Top of Data to use
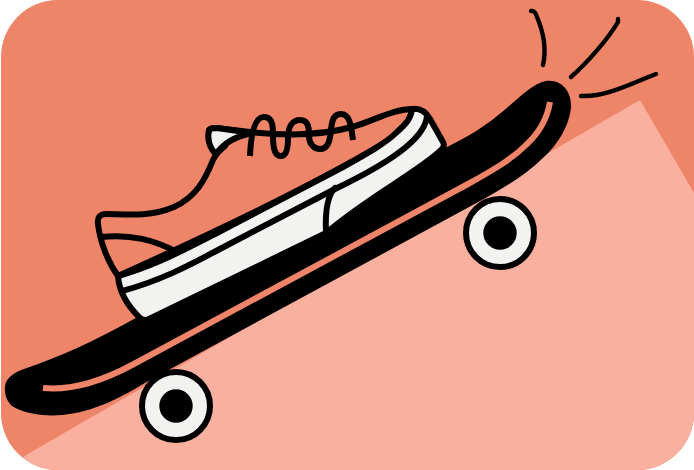
<!DOCTYPE html>
<html lang="en">
<head>
<meta charset="utf-8">
<title>Skateboard and sneaker</title>
<style>
:root {
  --coral: #ee8468;
  --ramp: #fab09e;
  --ink: #000;
  --sole: #f2f2f0;
  --paper: #fff;
}
html, body { margin: 0; width: 694px; height: 470px; overflow: hidden; background: var(--paper); }
svg { display: block; }
.backdrop { fill: var(--coral); }
.ramp { fill: var(--ramp); }
.deck { fill: var(--ink); }
.deck-stripe { fill: none; stroke: var(--coral); stroke-width: 6; stroke-linejoin: round; }
.outline { stroke: var(--ink); stroke-width: 6; stroke-linejoin: round; stroke-linecap: round; }
.upper { fill: var(--coral); }
.white { fill: var(--sole); }
.seam { fill: none; }
.lace { fill: none; stroke: var(--ink); stroke-width: 6; }
.hub { fill: var(--ink); }
.sparks { fill: none; stroke: var(--ink); stroke-width: 4.4; stroke-linecap: round; }
</style>
</head>
<body>
<svg width="694" height="470" viewBox="0 0 694 470" role="img" aria-label="A sneaker riding a skateboard up a ramp">
  <defs>
    <clipPath id="card"><rect x="1" y="0" width="693" height="470" rx="57"/></clipPath>
    <g id="wheel">
      <circle class="white outline" r="34"/>
      <circle class="hub" r="16.7"/>
    </g>
  </defs>

  <g clip-path="url(#card)">
    <rect class="backdrop" width="694" height="470"/>
    <polygon class="ramp" points="0,470 640,100 694,193 694,470"/>
  </g>

  <g id="skateboard">
    <use href="#wheel" x="176" y="406"/>
    <use href="#wheel" x="500" y="233"/>
    <path class="deck" d="M5 390C4 381 10 374 24 369C60 357 96 340 134 319L330 215L443 149C468 137 486 126 508 107C522 95 534 83 546 81C562 79 572 92 571 108C569 126 558 144 544 157C527 174 504 188 482 200L150 380C120 398 94 412 62 415C42 417 20 412 12 406C8 402 5 397 5 390Z"/>
    <path class="deck-stripe" d="M43 388C74 391 104 380 132 365L468 184C499 167 514 157 526 145C539 133 547 120 550 102"/>
  </g>

  <g id="sneaker">
    <path class="upper outline" d="M118 276C108 262 100 242 98 224C97 217 100 214 107 214C133 215 153 216 174 207C196 197 205 180 213 160C216 154 220 150 225 146C214 147 208 137 209 130C210 128 213 128 216 128L250 132C287 136 320 136 352 127C374 121 392 109 413 109L405 130C340 172 220 230 118 276Z"/>
    <path class="white outline" d="M216 154C209 148 207 137 209 131C210 128 213 128 217 128L252 133C234 137 224 143 216 154Z"/>
    <path class="seam outline" d="M101 237C132 234 154 240 177 252"/>
    <path class="white outline" d="M118 276C155 266 185 249 215 234L345 166C368 153 386 143 397 132C407 123 411 118 412 109C420 108 426 112 430 119L443 142C445 146 443 148 440 151C415 174 371 195 326 233L149 319C145 321 142 320 139 317C127 305 119 291 118 276Z"/>
    <path class="seam outline" d="M122 291C160 281 190 265 218 250L335 189C360 177 387 163 406 147C418 137 426 127 427 116"/>
    <path class="seam outline" d="M326 232C325 211 327 196 335 188"/>
    <path class="deck" d="M328 236C370 215 416 187 446 147L452 160L340 236Z"/>
    <path class="lace" d="M250 156C251 133 255 117 264 117C273 117 273 127 273 136C273 149 275 156 281 156C287 156 288 147 288 138C288 126 293 120 300 120C309 120 309 129 309 136C309 144 314 149 320 149C328 149 330 141 331 130C332 118 335 114 341 114C350 114 351 126 353 140"/>
  </g>

  <g class="sparks">
    <path d="M531 11Q535 10 537 17Q548 43 543 65"/>
    <path d="M571 77C587 63 608 39 618 22L618 19"/>
    <path d="M581 96C607 97 632 83 656 74"/>
  </g>
</svg>
</body>
</html>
Bottom of Data to use
Your objective:
Which lines in the data above hold the word "sparks"? Return each of them.

Result of the task:
.sparks { fill: none; stroke: var(--ink); stroke-width: 4.4; stroke-linecap: round; }
  <g class="sparks">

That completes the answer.